Supporting Appalachian Communities
Editor's Note: This blog introduces readers to Earl F. Gohl, Federal Co-Chair of the Appalachian Regional Commission.
Throughout the Appalachian Region there is an incredible group of folks who get up each day and work to make their communities better places for their kids and grandkids. These folks have a variety of hopes and dreams, skills and talents; they are teachers, entrepreneurs, health care workers and myriad of other occupations and avocations. Meeting them, getting to know them, and seeing their energy, dedication and creativity is incredibly inspiring.
The challenge for the Appalachian Regional Commission (ARC) is to figure out ways to partner with these “spark plugs” to support their work and help them achieve their dreams.
The White House Rural Council provided ARC with a forum to do just this. Through the Rural Council ARC has developed the Livable Communities Initiative, a partnership with the U.S. Environmental Protection Agency (EPA) and the U.S. Department of Agriculture Rural Development (USDA RD) that provides technical assistance to small rural towns to help them develop and implement strategies for making their communities more livable and competitive. ARC has learned that early technical support and advice like this is often the critical piece of the development puzzle that provides the necessary boost to help a community succeed. Seven Appalachian communities will be receiving this Livable Communities technical assistance support.
Recently I had the opportunity to visit with the leaders of three Appalachian communities who requested and were selected to receive this technical assistance. The towns of Uhrichsville in Ohio, and Connellsville and Brownsville in Pennsylvania have all devised ways to take what they already have, whether unused buildings or parking lots, and turn them into community assets.
I thoroughly enjoyed my visit to Brownsville, Pennsylvania, where the proposal was initiated by a group of local high school students who were also recognized by the Jefferson Awards competition in April. It was their creative and entrepreneurial idea to transform a vacant lot into a traditional town square to revitalize and galvanize their downtown. One of the students told the local newspaper, “Brownsville is not what it once was. Our project hopes to bring back community spirit, to be a shot in the arm of adrenaline.” The above photo shows me with the students, and their teacher Kelli Dellarose.
Similar enthusiasm marked the work I saw in Uhrichsville and Connellsville, where a strong network of local partners, public and private, is committed to achieving the community’s vision. In each community, I was met by a large contingent of active and engaged project supporters. As Michael Edwards, executive director of the Connellsville Redevelopment Authority, said during my visit, the technical assistance provided by the ARC-EPA-USDA partnership was advancing a revitalization project on which “many organizations, community volunteers, and city officials have worked diligently.”
Because of the work of the White House Rural Council, those student “sparkplugs” in Brownsville and enthusiastic community partners in Connellsville and Uhrichsville, as well as in communities across Appalachia, have a better opportunity to use local assets to achieve their dreams and create more vibrant local economies. I am looking forward to spending the next few months visiting with these Livable Communities winners and seeing how their visions come to life.

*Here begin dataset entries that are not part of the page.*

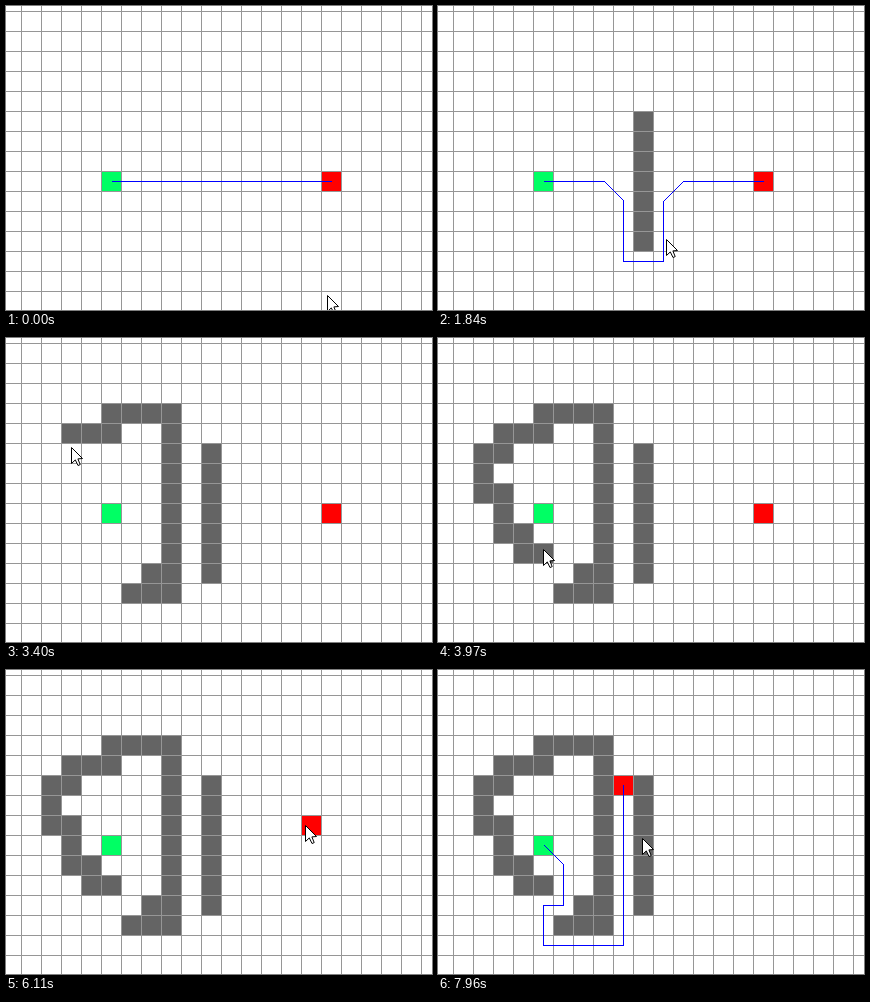
Recreate the animation shown at these times as an HTML page with a canvas. Size 426x304 px, loop 8000 ms.

```html
<!DOCTYPE html>
<html lang="en">
<head>
<meta charset="utf-8">
<title>Grid pathfinding</title>
<style>
  html, body { margin: 0; width: 100%; height: 100%; overflow: hidden; background: #fff; }
  canvas { display: block; }
</style>
</head>
<body>
<canvas id="stage" width="426" height="304"></canvas>
<script>
const LOOP = 8000, TICK = 93, CELL = 20, LEFT = 16, TOP = 6;
const ctx = document.getElementById('stage').getContext('2d');
const points = text => text.split(' ').map(p => p.split(',').map(Number));

// A wall is a walk from cell to cell.
const STEP = { U: [0, -1], D: [0, 1], L: [-1, 0], R: [1, 0] };
function walk(col, row, way) {
  const cells = [[col, row]];
  for (const c of way) cells.push([col += STEP[c][0], row += STEP[c][1]]);
  return cells;
}

// The pointer either travels through key points, drags the goal, or paints a wall.
const travel = (start, end, text) => ({ start, end, path: points(text) });
const drag = (...args) => ({ ...travel(...args), drags: true });
const paint = (start, end, power, wall) => ({ start, end, power, wall });
const moves = [
  travel(80, 360, '202,111'),
  paint(540, 800, 1, walk(9, 5, 'DDDDDD')),
  travel(1000, 1280, '272,221 291,213'),
  travel(1560, 2100, '181,248'),
  paint(2380, 3120, 1.5, walk(7, 12, 'LLRUR' + 'U'.repeat(7))),
  paint(3220, 3970, 0.7, walk(7, 3, 'LLLDLLDLDDRDDRDR')),
  travel(4430, 4900, '250,215 408,181'),
  travel(5470, 5730, '326,176'),
  drag(6010, 6670, '299,155 250,118 205,88 187,112'),
  travel(6950, 7130, '351,185 318,190'),
  travel(7680, 7960, '204,168')
];

// Routes with the span of time in which they show
const detour = '106,175 125,194 125,235 105,235 105,275 185,275 ';
const routes = [
  [0, 540, '106,175 325,175'],
  [1000, 2380, '106,175 166,175 185,194 185,255 225,255 225,195 245,175 325,175'],
  [4430, 6010, detour + '205,255 225,255 225,195 245,175 325,175'],
  [6950, LOOP, detour + '185,115']
].map(([from, to, text]) => [from, to, points(text)]);

// Share of a move that is done, held between screen updates
function progress({ start, end }, time) {
  const count = Math.round((end - start) / TICK) + 1;
  const gap = (end - start) / (count - 1);
  const done = Math.floor((time - start + TICK / 9) / gap) + 1;
  return Math.min(done, count) / count;
}

// Point at a fractional index of a list of points
function along(path, pos) {
  const i = Math.max(0, Math.min(Math.floor(pos), path.length - 2)), f = pos - i;
  return [0, 1].map(a => path[i][a] + (path[i + 1][a] - path[i][a]) * f);
}

function stateAt(time) {
  let pointer = [321, 289], goal = [15, 8];
  const cells = [];
  for (const move of moves) {
    if (time < move.start) break;
    const p = progress(move, time);
    if (move.wall) {
      const painted = p ** move.power * move.wall.length;
      const [col, row] = along(move.wall, Math.max(0, painted - 1));
      cells.push(...move.wall.slice(0, Math.max(1, Math.floor(painted))));
      pointer = [LEFT + col * CELL + 9, TOP + row * CELL + 5];
    } else {
      pointer = along([pointer, ...move.path], p * move.path.length);
    }
    if (move.drags)
      goal = [Math.floor((pointer[0] - LEFT) / CELL), Math.floor((pointer[1] - TOP) / CELL)];
  }
  return { pointer: pointer.map(Math.round), goal, cells };
}

function drawCell([col, row], color) {
  ctx.fillStyle = color;
  ctx.fillRect(LEFT + col * CELL, TOP + row * CELL, CELL, CELL);
}

function drawGrid() {
  ctx.fillStyle = '#969696';
  for (let x = LEFT - 1; x < 426; x += CELL) ctx.fillRect(x, 0, 1, 304);
  for (let y = TOP - 1; y < 304; y += CELL) ctx.fillRect(0, y, 426, 1);
}

// Unsmoothed one-pixel line
function drawLine([x0, y0], [x1, y1]) {
  const dx = x1 - x0, dy = y1 - y0, n = Math.max(Math.abs(dx), Math.abs(dy));
  ctx.fillStyle = '#00f';
  for (let i = 0; i <= n; i++)
    ctx.fillRect(Math.round(x0 + dx * i / n), Math.round(y0 + dy * i / n), 1, 1);
}

const arrow = new Path2D('M.5 .5V16.5L4.3 12.9L7 18.5L9.2 17.6L6.9 11.9L11.5 11.5Z');
function drawPointer([x, y]) {
  ctx.save();
  ctx.translate(x, y);
  ctx.lineJoin = 'round';
  ctx.fillStyle = '#fff';
  ctx.strokeStyle = '#000';
  ctx.fill(arrow);
  ctx.stroke(arrow);
  ctx.restore();
}

function draw(time) {
  const { pointer, goal, cells } = stateAt(time);
  ctx.fillStyle = '#fff';
  ctx.fillRect(0, 0, 426, 304);
  cells.forEach(c => drawCell(c, '#646464'));
  drawCell([4, 8], '#00ff64');
  drawCell(goal, '#f00');
  drawGrid();
  const route = routes.find(([from, to]) => time >= from && time < to);
  if (route) route[2].slice(1).forEach((p, i) => drawLine(route[2][i], p));
  drawPointer(pointer);
}

const begin = performance.now();
function tick() {
  draw((performance.now() - begin) % LOOP);
  requestAnimationFrame(tick);
}
tick();
</script>
</body>
</html>
```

Earl F. Gohl is the Federal Co-Chair of the Appalachian Regional Commission